We have been in Spain now for six weeks and are settling in. We are both surprised at how comfortable we are with our new life style. There are a few things we do miss about our life back home.
If you have tried to cook in someone else’s kitchen you will understand our first frustration – “Where the heck did they put the ______ ?” In the morning, before coffee, I just walk in to our small kitchen, open every cupboard door and stand back and look. It is the easiest way to find my cup for morning coffee. I find that it works better than the “one cupboard door at a time” treasure hunt.
But there are many things that we really like, for instance, garbage collection. In Valencia, you will find strategically placed, rather large, bins out on the street that are for garbage collection. There are bins for garbage and then different bins for recycling glass, paper, garden and food waste. When it is time to empty your trash, you simply grab your bag(s), walk out to the nearest set of bins and toss your stuff in. It is really quite efficient. But there is a period when you are new to the neighborhood and you might ask, “Where the heck did they put the bins?”

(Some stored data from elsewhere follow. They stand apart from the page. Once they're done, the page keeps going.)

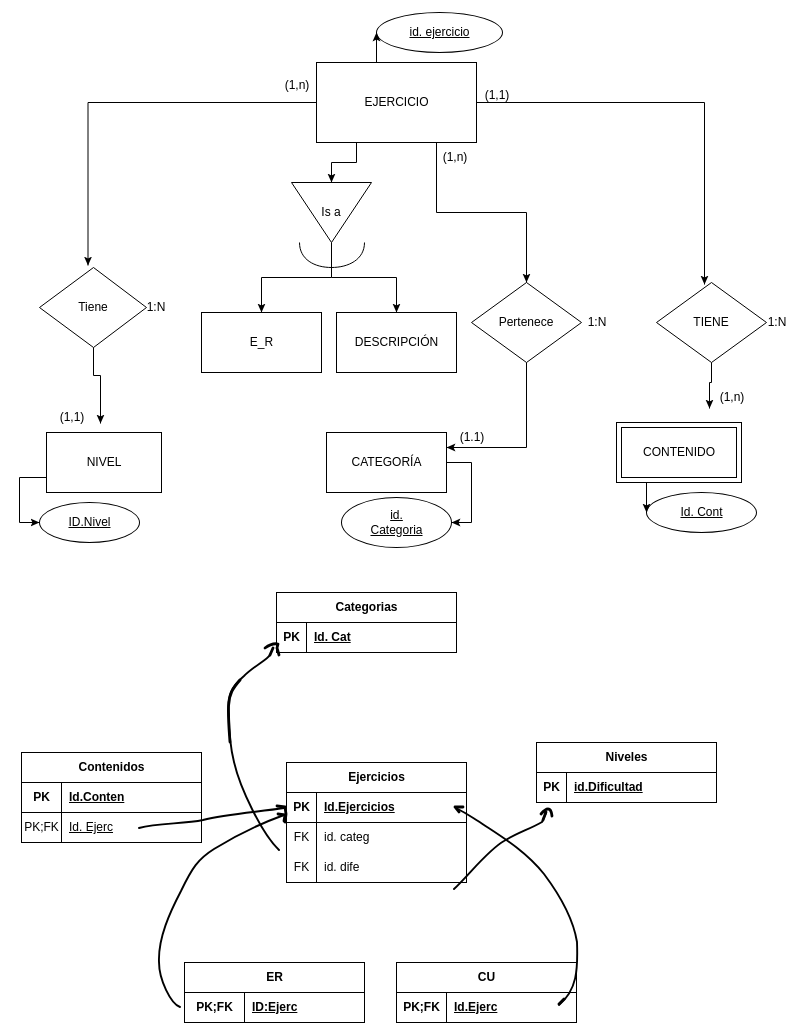
<!DOCTYPE html>
<html lang="es">
<head>
<meta charset="utf-8">
<title>Modelo entidad-relación de ejercicios</title>
<style>
:root { --ink: #000; --paper: #fff; }
* { box-sizing: border-box; }
html, body { margin: 0; background: var(--paper); }
.diagram {
  position: relative; width: 809px; height: 1035px; overflow: hidden;
  background: var(--paper); color: var(--ink);
  font: 12px/15px "Liberation Sans", Arial, sans-serif;
}
.layer { position: absolute; left: 0; top: 0; display: block; fill: none; stroke: var(--ink); }
.layer .head { fill: var(--ink); }
.shapes { fill: var(--paper); }
.pen { stroke-width: 1.9; stroke-linecap: round; stroke-linejoin: round; }
.pen .tip { stroke-width: 2.8; }

.node, .label {
  position: absolute; left: var(--x); top: var(--y);
  display: flex; align-items: center; justify-content: center; text-align: center;
}
.node { width: var(--w); height: var(--h); }
.entity, .attribute { border: 1px solid var(--ink); background: var(--paper); }
.attribute { border-radius: 50%; text-decoration: underline; }
.weak::before { content: ""; position: absolute; inset: 4px; border: 1px solid var(--ink); }
.label { width: 0; height: 0; white-space: nowrap; }

.table {
  position: absolute; left: var(--x); top: var(--y); width: 181px;
  border: 1px solid var(--ink); background: var(--paper);
}
.table h2 {
  margin: 0; height: 30px; border-bottom: 1px solid var(--ink);
  font: bold 12px/29px "Liberation Sans", Arial, sans-serif; text-align: center;
}
.row { display: grid; grid-template-columns: var(--key) 1fr; height: 30px; line-height: 29px; }
.row:last-child { height: 29px; }
.row.ruled { border-bottom: 1px solid var(--ink); }
.row span:first-child { border-right: 1px solid var(--ink); display: flex; justify-content: center; white-space: nowrap; }
.row span:last-child { padding-left: 7px; }
.primary { font-weight: bold; }
.primary span:last-child, .linked span:last-child { text-decoration: underline; }
</style>
</head>
<body>
<main class="diagram">

  <!-- Entities and attributes -->
  <div class="node attribute" style="--x:376px;--y:12px;--w:127px;--h:41px">id. ejercicio</div>
  <div class="node entity" style="--x:316px;--y:62px;--w:161px;--h:81px">EJERCICIO</div>
  <div class="node entity" style="--x:201px;--y:312px;--w:121px;--h:61px">E_R</div>
  <div class="node entity" style="--x:336px;--y:312px;--w:121px;--h:61px">DESCRIPCIÓN</div>
  <div class="node entity" style="--x:46px;--y:432px;--w:116px;--h:61px">NIVEL</div>
  <div class="node attribute" style="--x:39px;--y:502px;--w:101px;--h:41px">ID.Nivel</div>
  <div class="node entity" style="--x:326px;--y:432px;--w:121px;--h:61px">CATEGORÍA</div>
  <div class="node attribute" style="--x:341px;--y:497px;--w:111px;--h:51px">id.<br>Categoria</div>
  <div class="node entity weak" style="--x:616px;--y:422px;--w:126px;--h:61px">CONTENIDO</div>
  <div class="node attribute" style="--x:646px;--y:492px;--w:111px;--h:41px">Id. Cont</div>

  <!-- Relationships and connectors -->
  <svg class="layer" width="809" height="1035" viewBox="0 0 809 1035" aria-hidden="true">
    <defs>
      <marker id="arrow" markerUnits="userSpaceOnUse" markerWidth="10" markerHeight="10" viewBox="-9 -5 10 10" orient="auto">
        <path class="head" stroke="none" d="M0 0L-9 -4L-7 0L-9 4Z"/>
      </marker>
    </defs>
    <g transform="translate(.5 .5)">
      <g class="shapes">
        <polygon points="93,267 146,307 93,347 39,307"/>
        <polygon points="526,282 581,322 526,362 471,322"/>
        <polygon points="711,282 766,322 711,362 656,322"/>
        <polygon points="291,182 371,182 331,242"/>
      </g>
      <path d="M299 242C299 259 314 267 331 267S364 259 364 242"/>
      <g marker-end="url(#arrow)">
        <path d="M376 62V32"/>
        <path d="M316 102H87.5V265"/>
        <path d="M476 102H704V284"/>
        <path d="M356 142V162H331V182"/>
        <path d="M436 142V212H526V282"/>
        <path d="M331 242V277H261V312"/>
        <path d="M331 277H396V312"/>
        <path d="M93 347V375H100V423"/>
        <path d="M46 477H19V522H39"/>
        <path d="M526 362V447H446"/>
        <path d="M446 462H471V522H451"/>
        <path d="M711 362V382H709V408"/>
        <path d="M646 482V512"/>
      </g>
    </g>
  </svg>

  <!-- Relationship names -->
  <span class="label" style="--x:93px;--y:307px">Tiene</span>
  <span class="label" style="--x:331px;--y:212px">Is a</span>
  <span class="label" style="--x:526px;--y:322px">Pertenece</span>
  <span class="label" style="--x:711px;--y:322px">TIENE</span>

  <!-- Cardinalities -->
  <span class="label" style="--x:297px;--y:85px">(1,n)</span>
  <span class="label" style="--x:497px;--y:95px">(1,1)</span>
  <span class="label" style="--x:455px;--y:157px">(1,n)</span>
  <span class="label" style="--x:156px;--y:307px">1:N</span>
  <span class="label" style="--x:597px;--y:322px">1:N</span>
  <span class="label" style="--x:777px;--y:322px">1:N</span>
  <span class="label" style="--x:72px;--y:417px">(1,1)</span>
  <span class="label" style="--x:472px;--y:437px">(1.1)</span>
  <span class="label" style="--x:732px;--y:397px">(1,n)</span>

  <!-- Relational tables -->
  <section class="table" style="--x:276px;--y:592px;--key:30px">
    <h2>Categorias</h2>
    <div class="row primary"><span>PK</span><span>Id. Cat</span></div>
  </section>
  <section class="table" style="--x:21px;--y:752px;--key:40px">
    <h2>Contenidos</h2>
    <div class="row primary ruled"><span>PK</span><span>Id.Conten</span></div>
    <div class="row linked"><span>PK;FK</span><span>Id. Ejerc</span></div>
  </section>
  <section class="table" style="--x:286px;--y:762px;--key:30px">
    <h2>Ejercicios</h2>
    <div class="row primary ruled"><span>PK</span><span>Id.Ejercicios</span></div>
    <div class="row"><span>FK</span><span>id. categ</span></div>
    <div class="row"><span>FK</span><span>id. dife</span></div>
  </section>
  <section class="table" style="--x:536px;--y:742px;--key:30px">
    <h2>Niveles</h2>
    <div class="row primary"><span>PK</span><span>id.Dificultad</span></div>
  </section>
  <section class="table" style="--x:184px;--y:962px;--key:60px">
    <h2>ER</h2>
    <div class="row primary"><span>PK;FK</span><span>ID:Ejerc</span></div>
  </section>
  <section class="table" style="--x:396px;--y:962px;--key:50px">
    <h2>CU</h2>
    <div class="row primary"><span>PK;FK</span><span>Id.Ejerc</span></div>
  </section>

  <!-- Hand-drawn references between tables -->
  <svg class="layer pen" width="809" height="1035" viewBox="0 0 809 1035" aria-hidden="true">
    <g class="to-categorias">
      <path d="M279 850C262 834 240 788 234 762C230 746 229 735 229 715C227 695 231 687 244 676C254 666 267 660 270 655"/>
      <path class="tip" d="M230 742C229 728 228 718 228.500 706C229 694 233 688 240 680M270 655L273 648"/>
      <path class="tip" d="M265 648C269 645 273 643 278 644L277 648L279 655"/>
    </g>
    <g class="contenidos-to-ejercicios">
      <path d="M139 828C158 823 184 824 203 820C226 814 258 812 284 808"/>
      <path class="tip" d="M277 806L285 807L286 814L285 822"/>
    </g>
    <g class="er-to-ejercicios">
      <path d="M180 1007C171 1004 159 980 159 962C158 938 170 912 181 891C192 868 198 859 214 849C235 836 262 823 284 815"/>
      <path class="tip" d="M278 814L285 815L284 821"/>
    </g>
    <g class="ejercicios-to-niveles">
      <path d="M454 889C469 875 488 850 504 841C517 833 530 829 542 822L546 813"/>
      <path class="tip" d="M541 814C546 808 551 806 552 816M543 820L546 812"/>
    </g>
    <g class="cu-to-ejercicios">
      <path d="M559 1005C577 990 578 970 577 942C573 917 559 894 544 874C524 849 497 834 478 821C470 816 464 812 456 808"/>
      <path class="tip" d="M463 807L455 807L459 812M559 1004L564 999"/>
    </g>
  </svg>
</main>
</body>
</html>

Another thing we like is being so close to so many beautiful churches and museums. Everyday we just go out into the city and get lost. Valencia is a wonderful city where you can hear birds chirping over the hum of the city, conversations in many languages and your spouse calling out; “Where the heck did you put the map?”

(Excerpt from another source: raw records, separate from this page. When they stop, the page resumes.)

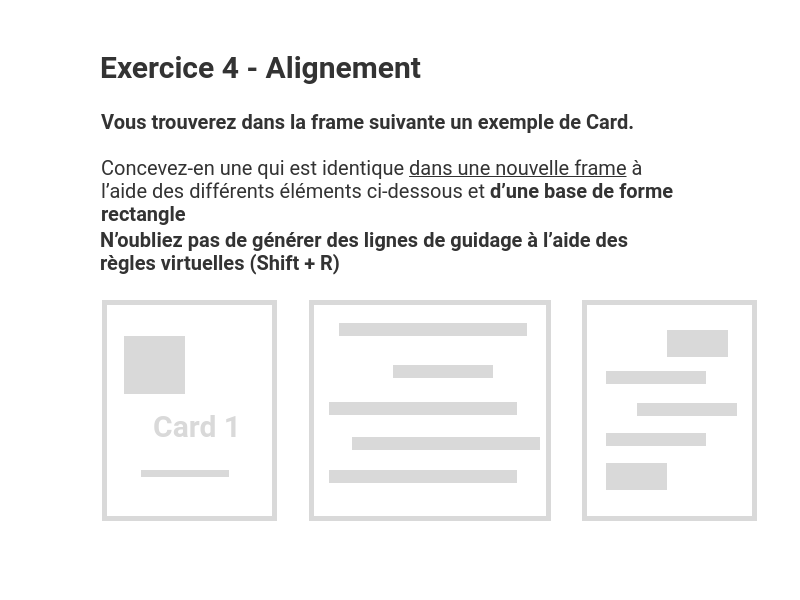
<!DOCTYPE html>
<html lang="fr">
<head>
<meta charset="utf-8">
<title>Exercice 4 - Alignement</title>
<style>
:root {
  --paper: #ffffff;
  --ink: #333333;
  --block: #d9d9d9;
}
* { box-sizing: border-box; margin: 0; padding: 0; }
html, body { width: 800px; height: 600px; overflow: hidden; background: var(--paper); }
.exercise {
  width: 800px;
  height: 600px;
  padding: 50px 0 0 101px;
  overflow: hidden;
  font: 400 20px/23px Roboto, sans-serif;
  color: var(--ink);
  white-space: nowrap;
}
h1 { margin-left: -1px; font-size: 30px; line-height: 35px; font-weight: 700; }
.intro { margin-top: 26px; font-weight: 700; }
.task { margin-top: 23px; }
.task strong { font-weight: 700; }
.task u { text-decoration-thickness: 1px; }
.hint { margin: 3px 0 0 -1px; font-weight: 700; }
.cards { display: flex; margin: 25px 0 0 1px; }
.card {
  display: flex;
  flex-direction: column;
  align-items: flex-start;
  width: 175px;
  height: 221px;
  border: 5px solid var(--block);
}
.card-text { width: 242px; margin: 0 31px 0 32px; }
.card-title { margin: 15px 0 0 46px; font-size: 30px; line-height: 35px; font-weight: 700; color: var(--block); }
.square, .button, .bar { flex: none; background: var(--block); }
.square { width: 61px; height: 58px; }
.button { width: 61px; height: 27px; }
.bar { width: 188px; height: 13px; }
.bar.short { width: 100px; }
.bar.thin { width: 88px; height: 7px; }
</style>
</head>
<body>
<main class="exercise">
  <h1>Exercice 4 - Alignement</h1>
  <p class="intro">Vous trouverez dans la frame suivante un exemple de Card.</p>
  <p class="task">Concevez-en une qui est identique <u>dans une nouvelle frame</u> à<br>l’aide des différents éléments ci-dessous et <strong>d’une base de forme<br>rectangle</strong></p>
  <p class="hint">N’oubliez pas de générer des lignes de guidage à l’aide des<br>règles virtuelles (Shift + R)</p>

  <section class="cards">
    <article class="card card-profile">
      <div class="square" style="margin: 31px 0 0 17px"></div>
      <h2 class="card-title">Card 1</h2>
      <div class="bar thin" style="margin: 26px 0 0 34px"></div>
    </article>
    <article class="card card-text">
      <div class="bar" style="margin: 18px 0 0 25px"></div>
      <div class="bar short" style="margin: 29px 0 0 79px"></div>
      <div class="bar" style="margin: 24px 0 0 15px"></div>
      <div class="bar" style="margin: 22px 0 0 38px"></div>
      <div class="bar" style="margin: 20px 0 0 15px"></div>
    </article>
    <article class="card card-actions">
      <div class="button" style="margin: 25px 0 0 80px"></div>
      <div class="bar short" style="margin: 14px 0 0 19px"></div>
      <div class="bar short" style="margin: 19px 0 0 50px"></div>
      <div class="bar short" style="margin: 17px 0 0 19px"></div>
      <div class="button" style="margin: 17px 0 0 19px"></div>
    </article>
  </section>
</main>
</body>
</html>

So, with map in hand, we have been busy playing tourist and this last week we explored a good number of museums. We are so excited about what we have seen we wanted to share it all with you but we understand that museums aren’t everyone’s interest so we have listed the museums below with links to our photos so you can browse through the ones that might interest you.
The Oceanogràphic Museum
The largest aquarium in Europe. There are more than 45,000 animals of 500 different species housed here.
City of Arts and Sciences
The architecture of the Valencia City of Arts and Sciences is stunning to say the least. It is no wonder it is listed as one of the 12 Treasures of Spain.
Centre del Carme Cultura Contemporánia (CCCC)
The exhibit by Okuda San Miguel, (b 1980) a Spanish painter, sculptor and designer, is definitely worth seeing.
Museu de Belles Arts de Valencia
Magnificently restored religious art from the 14th and 15th centuries.
Museo Valenciano de la Ilustración y la Modernidad (MUVIM)
A small museum with limited photo opportunities but we did find two exhibits of particular interest. We
might have to did go back and add a few more photos to this entry. Check it out.
Institut Valencia d’Art Modern (IVAM)
Modern art is definitely a genre that we often find enjoyable but challenging to grasp, yet we both found pieces we could relate to – not the same pieces – but then that is art.
Museu de Prehistoria de Valencia
This museum has wonderful displays of materials and products used in the daily lives of the early Romans/Valencians. We enjoyed it.
National Museum of Ceramics
Wow! Both the exterior and especially the interior are adorned in “over-the-top” decor. We can certainly understand why it is listed in the top three museums to visit in Valencia.
Natural Science Museum
This is a small museum that focuses on the origins of life up to the time of the dinosaurs. It is composed mainly of bones and fossils but we still had a good time.
Museo de Rocas
The Museum of the Rocks which are beautifully decorated carriage floats dating back to the 1500s. Enormous in size and impressive with their detail this museum was a wonderful find.
The Museum of Toy Soldiers
Diverse scenarios divided into 13 different collections in as many rooms. Many specialists and collectors have on display pieces manufactured as early as the nineteenth century right up to the 2000s.
A walk through a thousand years of Valencia’s history. This is an enthralling underground museum that has archaeological remains from the Roman, Visigoth and Arabic occupations.
These medieval baths were built in 1313 and continuously operated as a public bath for more than 600 years.
— Ted & Julia